. “It connects up the missing link for a sidewalk in that area. It’s certainly a high priority project for the
Pantops Advisory Council
The funding would also allow the county to begin planning for a new sidewalk that would build 1,675 feet of sidewalk on the north side of Barracks Road from the city limits to Barracks West Apartments.
“That area is one of the most densely populated areas in the county,” said supervisor Dennis S. Rooker. “We have very incomplete pedestrian facilities now and this would help provide a significant link to that area.”
The fourth project would build 1,700 feet of sidewalk on Hydraulic Road from Commonwealth Drive to Georgetown Road.
“This has been in our capital improvement program for years but has advanced in importance due to the Stonefield development,” Benish said.
Supervisors agreed Wednesday to move ahead with the application. A formal resolution will need to be adopted by the board at its meeting in December.

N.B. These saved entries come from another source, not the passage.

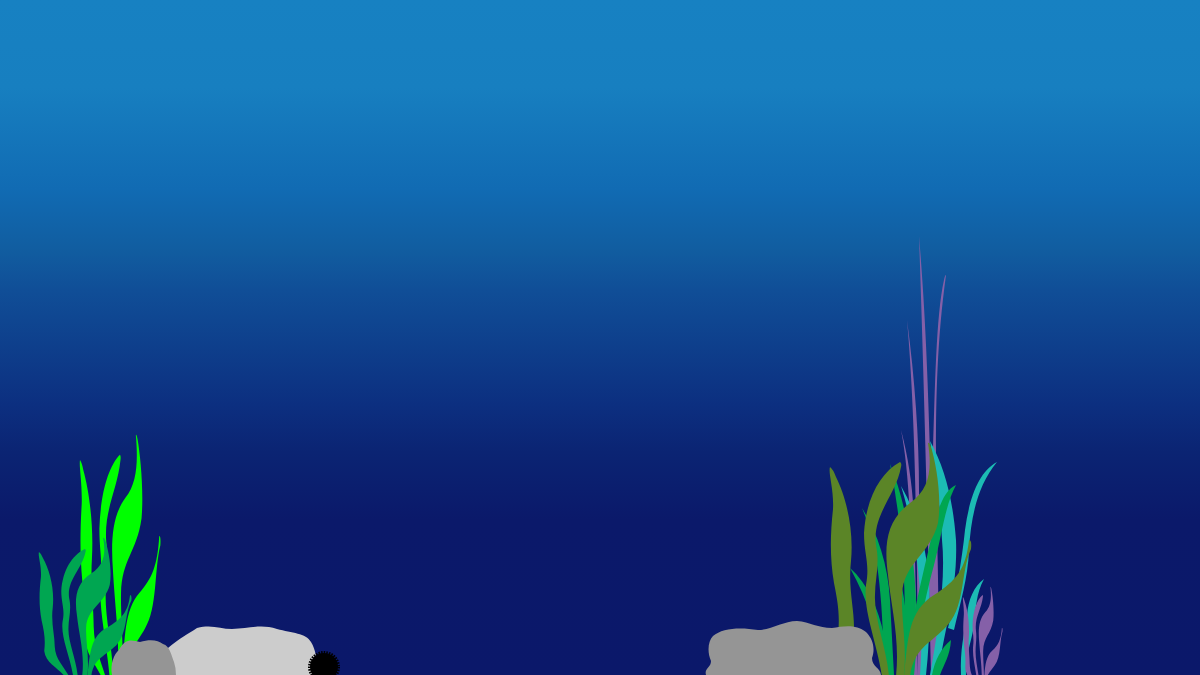
<!DOCTYPE html>
<html lang="en">
<head>
<meta charset="utf-8">
<title>Underwater scene</title>
<style>
:root {
  --lime: #00ff00;
  --green: #00a651;
  --olive: #5b8527;
  --purple: #8560a8;
  --teal: #1cbbb4;
  --rock: #959595;
  --rock-light: #cccccc;
  --urchin: #000000;
}
html, body { margin: 0; height: 100%; overflow: hidden; background: #0b186a; }
.sea { display: block; width: 1200px; height: 675px; }
.lime { fill: var(--lime); }
.green { fill: var(--green); }
.olive { fill: var(--olive); }
.purple { fill: var(--purple); }
.teal { fill: var(--teal); }
.rock { fill: var(--rock); }
.rock-light { fill: var(--rock-light); }
.urchin-body { fill: var(--urchin); }
.urchin-spines { fill: none; stroke: var(--urchin); stroke-width: 3; stroke-dasharray: 1.5 1.1; }
</style>
</head>
<body>
<svg class="sea" viewBox="0 0 1200 675" role="img" aria-label="Deep blue water with seaweed and rocks on the sea floor">
  <defs>
    <linearGradient id="water" x1="0" y1="0" x2="0" y2="1">
      <stop offset="0" stop-color="#1781c2"/>
      <stop offset=".13" stop-color="#177fc0"/>
      <stop offset=".28" stop-color="#116bb3"/>
      <stop offset=".37" stop-color="#115da0"/>
      <stop offset=".43" stop-color="#104e97"/>
      <stop offset=".6" stop-color="#0c2f80"/>
      <stop offset=".67" stop-color="#0b2473"/>
      <stop offset=".77" stop-color="#0b196a"/>
      <stop offset="1" stop-color="#0b186a"/>
    </linearGradient>
    <g id="kelp">
      <path d="M0 0C-2 6 4 22 3 42C0 70 0 92 4 116C8 136 10 148 8 168C10 188 28 196 38 209H45C38 194 25 182 24 160C24 140 18 120 21 94C24 62 16 30 6 10Q3 2 0 0Z"/>
      <path d="M70 -5C50 6 36 32 34 66C34 88 40 96 36 118C33 144 46 172 52 209H59C56 178 44 152 45 128C45 112 50 98 46 78C42 48 66 28 71 0Q72 -4 70 -5Z"/>
      <path d="M98 -24C102 2 100 22 80 36C56 54 54 78 58 108C61 140 70 172 66 209H74C77 178 71 150 72 128C73 96 100 88 108 56C112 30 106 -4 101 -20Q99 -25 98 -24Z"/>
      <path d="M139 73C136 102 126 114 104 128C78 144 78 172 74 209H80C84 182 98 178 114 162C136 142 130 106 141 82Q142 73 139 73Z"/>
    </g>
  </defs>

  <rect id="background" width="1200" height="675" fill="url(#water)"/>

  <g id="left-reef">
    <use href="#kelp" class="lime" transform="translate(80 460) scale(.57 1.04)"/>
    <use href="#kelp" class="green" transform="translate(39 552) scale(.655 .59)"/>
    <path class="rock-light" d="M168 648C180 638 188 634 197 628C212 624 220 629 232 629C250 628 262 624 277 629C292 633 306 633 311 642C316 650 316 658 320 675H168Z"/>
    <path class="rock" d="M112 675C110 664 114 654 119 650C125 638 132 640 140 642C150 639 158 640 163 644C170 646 171 655 174 662Q176 668 176 675Z"/>
    <g id="urchin">
      <circle class="urchin-body" cx="324" cy="667" r="14"/>
      <circle class="urchin-spines" cx="324" cy="667" r="14.5"/>
    </g>
  </g>

  <g id="right-reef">
    <g id="tall-grass" class="purple">
      <path d="M919 236C926 320 928 390 930 450L938 675H931C928 540 924 380 919 236Z"/>
      <path d="M946 275C937 340 936 400 936 450C936 530 940 600 938 675H932C934 600 930 530 933 450C935 390 936 315 944 280Q945 275 946 275Z"/>
      <path d="M907 320C915 380 919 440 919 490L923 675H918C917 560 916 420 907 320Z"/>
      <path d="M901 430C909 460 913 490 914 520L918 675H914C912 560 911 480 901 430Z"/>
    </g>
    <g id="teal-grass" class="teal">
      <path d="M930 441C945 468 953 500 956 540C958 590 944 630 938 675H930C938 630 946 580 942 540C940 500 934 470 930 441Z"/>
      <path d="M997 462C978 485 971 515 969 550C968 578 960 604 954 630L948 628C955 600 962 560 965 530C969 500 978 472 997 462Z"/>
      <path d="M901 486C916 512 926 545 929 580Q931 630 926 675H920C924 620 921 550 901 486Z"/>
      <path d="M984 579C976 594 976 608 974 624C972 642 966 650 966 675H961C960 650 964 634 967 616C968 600 974 586 984 579Z"/>
    </g>
    <g id="green-grass" class="green">
      <path d="M890 464C905 500 914 550 916 600L914 675H903C908 600 903 530 890 464Z"/>
      <path d="M956 485C945 505 942 535 934 565C923 605 917 640 914 675H904C910 625 924 570 932 535C937 510 944 490 956 485Z"/>
      <path d="M862 508C878 534 888 565 890 600L894 675H884C883 610 880 550 862 508Z"/>
      <path d="M850 568C868 584 878 608 884 635L890 675H882C880 636 868 600 850 568Z"/>
      <path d="M888 543C900 570 906 600 907 630L904 675H898C902 625 899 580 888 543Z"/>
      <path d="M951 640C950 656 944 664 940 675H932C935 660 941 648 951 640Z"/>
    </g>
    <use href="#kelp" class="olive" transform="translate(830 467)"/>
    <use href="#kelp" class="purple" transform="translate(963 597) scale(.28 .42)"/>
    <path class="rock" d="M706 675C704 668 711 668 711 661C707 652 708 641 713 636C722 628 740 627 758 630C772 630 783 621 797 621C810 622 818 628 832 628C844 626 856 624 866 632C874 640 875 650 872 658C872 667 880 667 881 675Z"/>
  </g>
</svg>
</body>
</html>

Staff recommended last week that supervisors not apply for the program this year because the county only has around $900,000 for capital transportation projects. Supervisors directed Benish to identify projects that could move forward.
“Two of these projects have a fair amount of county money applied to them already to provide the match,” Benish said. “We’d have to go less into the till for the match so we can hang on to some for next year.”
In other news, the Board of Supervisors adopted a resolution requesting that the addendum to a request for proposals for design and construction of the
made by a citizen
task force convened by Boyd
The task force was made up of Hollymead area citizens who will be affected by the bypass’ northern terminus. They want it to be built entirely on the western side of U.S. 29, to the south of Ashwood Boulevard, and to not use an additional traffic signal on U.S. 29.
A second task force created by Rooker will make its recommendations before the RFP’s addendum is issued on November 8.
“Part of the idea of the committee is to make certain we have a unified group to comment on the contract when [it is awarded] and the environmental assessment,” Rooker said.